We often read stories about how Americans are falling down on retirement savings, so it's always nice to get a breath of fresh air in that regard. Thankfully, investment giant Fidelity has some good news about this year's first quarter: Employees contributed an average of $2,370 per account to their 401(k) plans during that time, representing a record level and a massive leap from the previous year.
Just as importantly, overall retirement plan balances are up in 401(k)s and IRAs. The former jumped to $103,700 between the fourth quarter of 2018 and first quarter of 2019, while the latter rose to $107,100. Keep in mind that these figures reflect accounts held at Fidelity alone -- but they're still some pretty impressive-looking numbers. However, the one data point we're missing to really evaluate them is the average age of savers with these balances.
The reason? A balance of $103,700 to $107,100 is solid for a 20- or 30-something worker. But for those inching closer to retirement, it may be inadequate. Therefore, while it's encouraging to see retirement plan balances going up across the board, there's still reason to believe that many Americans have a lot of work to do in building their nest eggs.
How much annual income will your retirement savings provide?
The tricky thing about 401(k) and IRA balances is that they're tough to contextualize. A savings total of over $100,000 looks like a big number, but when we consider that it's supposed to last a solid 30 years in retirement, give or take, it suddenly becomes less remarkable.
In fact, if you were to apply the 4% rule to the above-mentioned balances, you'd realize they're fairly insufficient. The 4% rule states that if you begin withdrawing 4% of your nest egg's value in your first year of retirement, and then adjust subsequent withdrawals for inflation, your savings have a strong chance of lasting 30 years. The 4% rule certainly isn't perfect, but it is a good starting point to work with. Now if we take the larger of the two balances above -- $107,100 -- and apply the 4% rule, we get just $4,284 of annual income, which, frankly, isn't a whole lot.
Even if we factor Social Security into the mix, the average recipient today collects just $17,532 a year. Add in that $4,284, and it's still just $21,816 -- not exactly a ton of money.
Boost your savings
If you're in your 40s, 50s, or 60s, and your retirement plan balance mimics or falls below the numbers mentioned above, then it's time to make an effort to ramp up.
The good news? Both 401(k)s and IRAs come with pretty generous annual contribution limits, and if you're able to max out, or get closer to maxing out, you can boost your savings in a very big way. Currently, workers under 50 can contribute up to $19,000 a year to a 401(k) and $6,000 to an IRA. Those 50 and over get a catch-up provision, meanwhile, that raises these limits to $25,000 and $7,000, respectively.
Now let's say you have access to a 401(k) but can't max out -- a scenario you're likely to be in unless you're a higher earner.

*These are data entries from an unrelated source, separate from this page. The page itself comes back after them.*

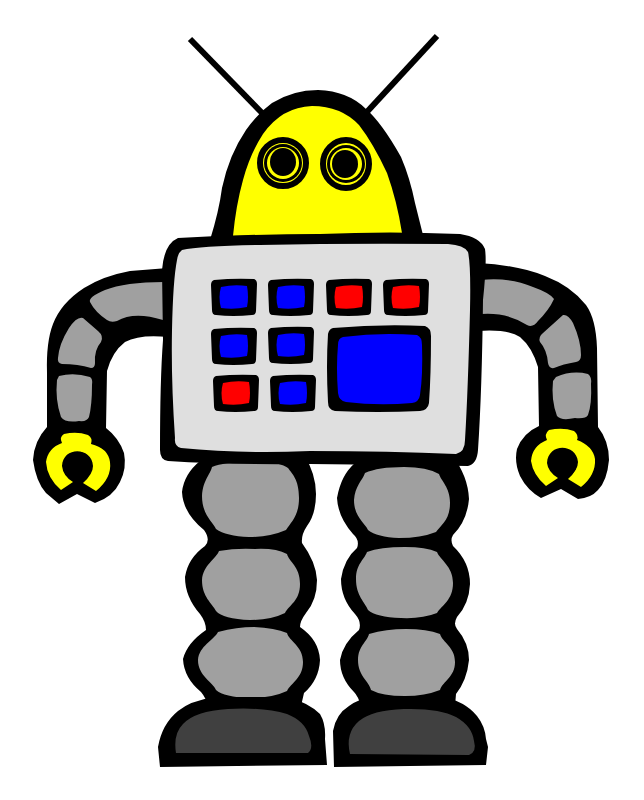
<!DOCTYPE html>
<html lang="en">
<head>
<meta charset="utf-8">
<title>Robot</title>
<style>
:root {
  --paper: #ffffff;
  --ink: #000000;
  --yellow: #ffff00;
  --panel: #dfdfdf;
  --metal: #a0a0a0;
  --boot: #404040;
  --blue: #0000ff;
  --red: #ff0000;
}
html, body { margin: 0; background: var(--paper); overflow: hidden; }
.robot { display: block; width: 644px; height: 800px; }
.ink { fill: var(--ink); }
.yellow { fill: var(--yellow); }
.panel { fill: var(--panel); }
.metal { fill: var(--metal); }
.boot { fill: var(--boot); }
.blue { fill: var(--blue); }
.red { fill: var(--red); }
.antenna { stroke: var(--ink); stroke-width: 6; }
.eye-ring { fill: var(--yellow); stroke: var(--ink); stroke-width: 6; }
.pupil-ring { fill: var(--ink); }
</style>
</head>
<body>
<svg class="robot" viewBox="0 0 644 800" role="img" aria-label="Cartoon robot with a yellow head, control panel and claw hands">
  <defs>
    <path id="button-frame" d="M3 1Q23 -1 43 0Q46 1 46 5L45 32Q45 36 41 36Q22 38 5 36Q1 36 1 31L0 6Q0 2 3 1Z"/>
    <path id="button-face" d="M10 8Q23 5 36 7Q38 18 36 28Q23 31 10 29Q7 18 10 8Z"/>
  </defs>

  <g id="antennae">
    <line class="antenna" x1="190" y1="39" x2="266" y2="117"/>
    <line class="antenna" x1="437" y1="36" x2="365" y2="114"/>
  </g>

  <g id="legs">
    <path class="ink" d="M200 455L304 455Q316 474 316 494Q316 514 307 526Q301 535 302 543Q316 562 317 580Q317 600 306 613Q300 621 300 627Q319 640 320 660Q319 680 304 693L301 706L208 706Q206 698 201 692Q184 678 183 659Q187 643 206 630Q206 622 200 614Q185 597 185 577Q188 558 205 546Q211 540 204 530Q183 513 182 492Q184 474 200 461Z"/>
    <path class="ink" d="M352 455L452 455Q468 476 469 499Q467 521 453 535Q450 540 453 546Q470 562 470 584Q469 604 457 617Q453 624 457 629Q469 643 469 660Q467 680 456 694L455 706L361 706Q358 696 354 692Q340 678 340 660Q343 643 359 630Q362 622 355 614Q341 599 341 579Q344 559 357 548Q360 540 353 534Q338 517 337 498Q341 475 355 463Z"/>
    <path class="metal" d="M212 467Q224 462 250 462Q280 461 288 468C292 474 299 479 299 498C299 516 291 522 286 530Q270 537 249 537Q226 536 216 529C213 522 202 515 202 496C203 480 210 475 212 467Z"/>
    <path class="metal" d="M219 551Q236 548 255 549Q276 548 287 554C289 562 300 566 300 584C300 601 289 605 285 613Q271 620 250 620Q223 619 216 611C212 603 202 597 202 580C203 565 216 559 219 551Z"/>
    <path class="metal" d="M218 632Q237 627 254 627Q275 628 287 633C289 641 303 646 303 662C303 678 291 683 287 691Q272 698 250 698Q224 697 216 690C213 682 198 676 198 660C199 646 214 640 218 632Z"/>
    <path class="metal" d="M365 473Q378 467 404 467Q427 467 439 474C441 481 450 487 450 503C450 520 441 525 436 532Q421 538 399 538Q377 537 368 530C365 523 354 517 354 500C355 486 362 481 365 473Z"/>
    <path class="metal" d="M367 552Q380 547 405 547Q426 547 437 552C440 560 453 566 453 583C453 600 442 605 437 613Q422 619 401 618Q376 617 368 610C365 602 356 596 356 579C356 564 364 560 367 552Z"/>
    <path class="metal" d="M369 634Q386 629 406 629Q427 629 440 634C443 643 455 647 455 662C455 677 443 681 440 690Q425 696 405 696Q382 696 371 690C369 681 358 676 358 660C358 646 367 642 369 634Z"/>
  </g>

  <g id="boots">
    <path class="ink" d="M160 767L158 747Q162 724 178 711Q190 701 214 697L288 697Q309 703 320 714Q326 724 325 739L327 765Z"/>
    <path class="boot" d="M176 753Q173 734 183 724Q195 711 228 709Q264 707 287 714Q305 721 309 736Q314 748 308 753Z"/>
    <path class="ink" d="M334 767L333 731Q336 714 349 706Q358 699 375 696L440 696Q465 701 477 716Q485 726 486 739L488 747L486 765Z"/>
    <path class="boot" d="M350 754Q345 733 359 721Q372 710 404 709Q439 708 456 717Q472 726 474 741Q477 752 469 755Z"/>
  </g>

  <g id="left-arm">
    <path class="ink" d="M168 268L130 271Q103 276 84 288Q61 303 53 324Q46 342 47 373L47 427Q34 441 33 460Q36 482 46 493L59 504L77 494L95 503Q113 497 120 482Q127 468 124 453Q119 438 106 428L107 371Q112 352 125 342Q140 334 168 337Z"/>
    <path class="metal" d="M164 282Q125 282 105 290Q88 297 90 302Q95 312 107 320Q111 323 117 321Q134 311 163 320Z"/>
    <path class="metal" d="M83 318Q77 316 69 328Q59 344 58 358Q57 363 62 364Q78 364 91 368Q95 368 95 363Q94 350 101 342Q104 336 98 331Z"/>
    <path class="metal" d="M59 376Q74 372 90 377Q93 379 92 385Q92 405 89 417Q87 422 79 421Q65 423 61 417Q55 400 57 380Z"/>
    <path class="yellow" d="M64 434Q77 431 88 435Q93 438 91 444Q108 448 110 462Q112 478 96 491L83 483Q93 474 93 466C92 447 63 446 62 466Q63 476 73 482L61 490Q47 478 46 462Q48 448 62 443Q59 437 64 434Z"/>
    <circle class="ink" cx="78" cy="466" r="14"/>
  </g>

  <g id="right-arm">
    <path class="ink" d="M478 263Q518 265 545 276Q571 286 586 305Q596 319 597 348L598 427Q609 441 609 460Q607 481 598 490Q591 498 578 499L561 489L541 498Q527 490 520 476Q514 462 517 449Q523 433 539 426L538 367Q532 347 520 337Q508 329 478 331Z"/>
    <path class="metal" d="M481 280Q509 277 533 287Q550 293 554 299Q549 310 538 321Q533 328 527 325Q507 312 481 314Z"/>
    <path class="metal" d="M563 315Q568 314 573 323Q581 341 581 355Q581 361 576 362Q563 364 554 368Q549 369 548 363Q547 350 540 342Q538 337 543 333Z"/>
    <path class="metal" d="M556 377Q572 370 588 374Q592 377 591 384Q592 404 588 415Q586 419 575 418Q561 421 557 416Q551 400 553 381Z"/>
    <path class="yellow" d="M549 430Q563 427 574 431Q579 435 577 440Q593 446 595 459Q596 475 581 487L568 479Q578 470 578 462C576 443 548 443 547 463Q548 472 558 478L546 486Q533 475 531 461Q532 446 547 440Q544 434 549 430Z"/>
    <circle class="ink" cx="563" cy="463" r="14"/>
  </g>

  <g id="head">
    <path class="ink" d="M210 240Q219 211 222 188Q229 155 246 130Q258 113 272 103Q293 90 318 90Q348 91 366 109Q382 123 401 157Q410 178 415 203L424 239Z"/>
    <path class="yellow" d="M233 236Q236 205 243 180Q250 154 263 134Q282 107 312 106Q341 106 359 125Q373 143 387 173Q397 201 402 233Z"/>
    <g id="eyes">
      <circle class="eye-ring" cx="283" cy="163" r="23"/>
      <ellipse class="eye-ring" cx="346" cy="164" rx="23" ry="24"/>
      <circle class="pupil-ring" cx="283" cy="163" r="19"/>
      <circle class="pupil-ring" cx="346" cy="164" r="19"/>
      <circle class="yellow" cx="283" cy="163" r="16"/>
      <circle class="yellow" cx="346" cy="164" r="16"/>
      <ellipse class="ink" cx="283" cy="162" rx="13" ry="14"/>
      <ellipse class="ink" cx="345" cy="164" rx="13" ry="14"/>
    </g>
  </g>

  <g id="torso">
    <path class="ink" d="M178 238Q250 234 320 234Q390 231 460 234Q480 237 485 249Q487 262 483 300Q482 390 478 450Q477 464 468 466Q400 465 310 464Q230 465 168 461Q160 460 160 450Q160 380 163 340L162 270Q164 244 178 238Z"/>
    <path class="panel" d="M182 250Q200 246 260 245Q350 243 448 244Q464 245 468 252Q471 265 470 310Q468 390 465 440Q465 452 456 454Q390 451 310 451Q240 454 181 448Q174 446 175 438Q171 380 172 330Q173 280 177 260Q178 253 182 250Z"/>
  </g>

  <g id="controls">
    <g class="ink">
      <use href="#button-frame" x="211" y="279"/>
      <use href="#button-frame" x="268" y="279"/>
      <use href="#button-frame" x="326" y="279"/>
      <use href="#button-frame" x="383" y="279"/>
      <use href="#button-frame" x="211" y="328"/>
      <use href="#button-frame" x="268" y="327"/>
      <use href="#button-frame" x="213" y="375"/>
      <use href="#button-frame" x="270" y="375"/>
    </g>
    <g class="blue">
      <use href="#button-face" x="211" y="279"/>
      <use href="#button-face" x="268" y="279"/>
      <use href="#button-face" x="211" y="328"/>
      <use href="#button-face" x="268" y="327"/>
      <use href="#button-face" x="270" y="375"/>
    </g>
    <g class="red">
      <use href="#button-face" x="326" y="279"/>
      <use href="#button-face" x="383" y="279"/>
      <use href="#button-face" x="213" y="375"/>
    </g>
    <g id="screen">
      <path class="ink" d="M333 328Q380 324 425 326Q431 328 431 336Q431 375 429 403Q428 410 420 411Q378 413 335 411Q328 410 328 402Q326 365 328 334Q329 329 333 328Z"/>
      <path class="blue" d="M343 337Q380 332 417 335Q422 337 422 345Q423 375 420 395Q419 402 412 403Q378 406 346 402Q339 401 338 393Q336 367 338 345Q338 338 343 337Z"/>
    </g>
  </g>
</svg>
</body>
</html>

If that's the case, you can make an effort to save more than what you're socking away today by cutting expenses in your budget or even getting a side job to boost your earnings. In fact, if you were to contribute $12,000 a year to your 401(k) over the next 15 years (assuming that's all the time you have left until you want or plan to retire), you'd add around $300,000 to your nest egg if your investments were to generate an average annual 7% return during that time. (That's a couple of percentage points below the stock market's average and a reasonable assumption.)
Now, let's say you're already sitting on $100,000, and that $300,000 brings your savings balance up to $400,000. In that case, withdrawing 4% a year gives you $16,000 in annual income to work with on top of Social Security -- and that paints a better picture.
The fact that Americans are saving more is no doubt a good thing. Just be sure to assess your personal savings to see if you're behind for your age, and if you are, make an effort to ramp up. That way, you won't risk being cash-strapped when retirement eventually rolls around.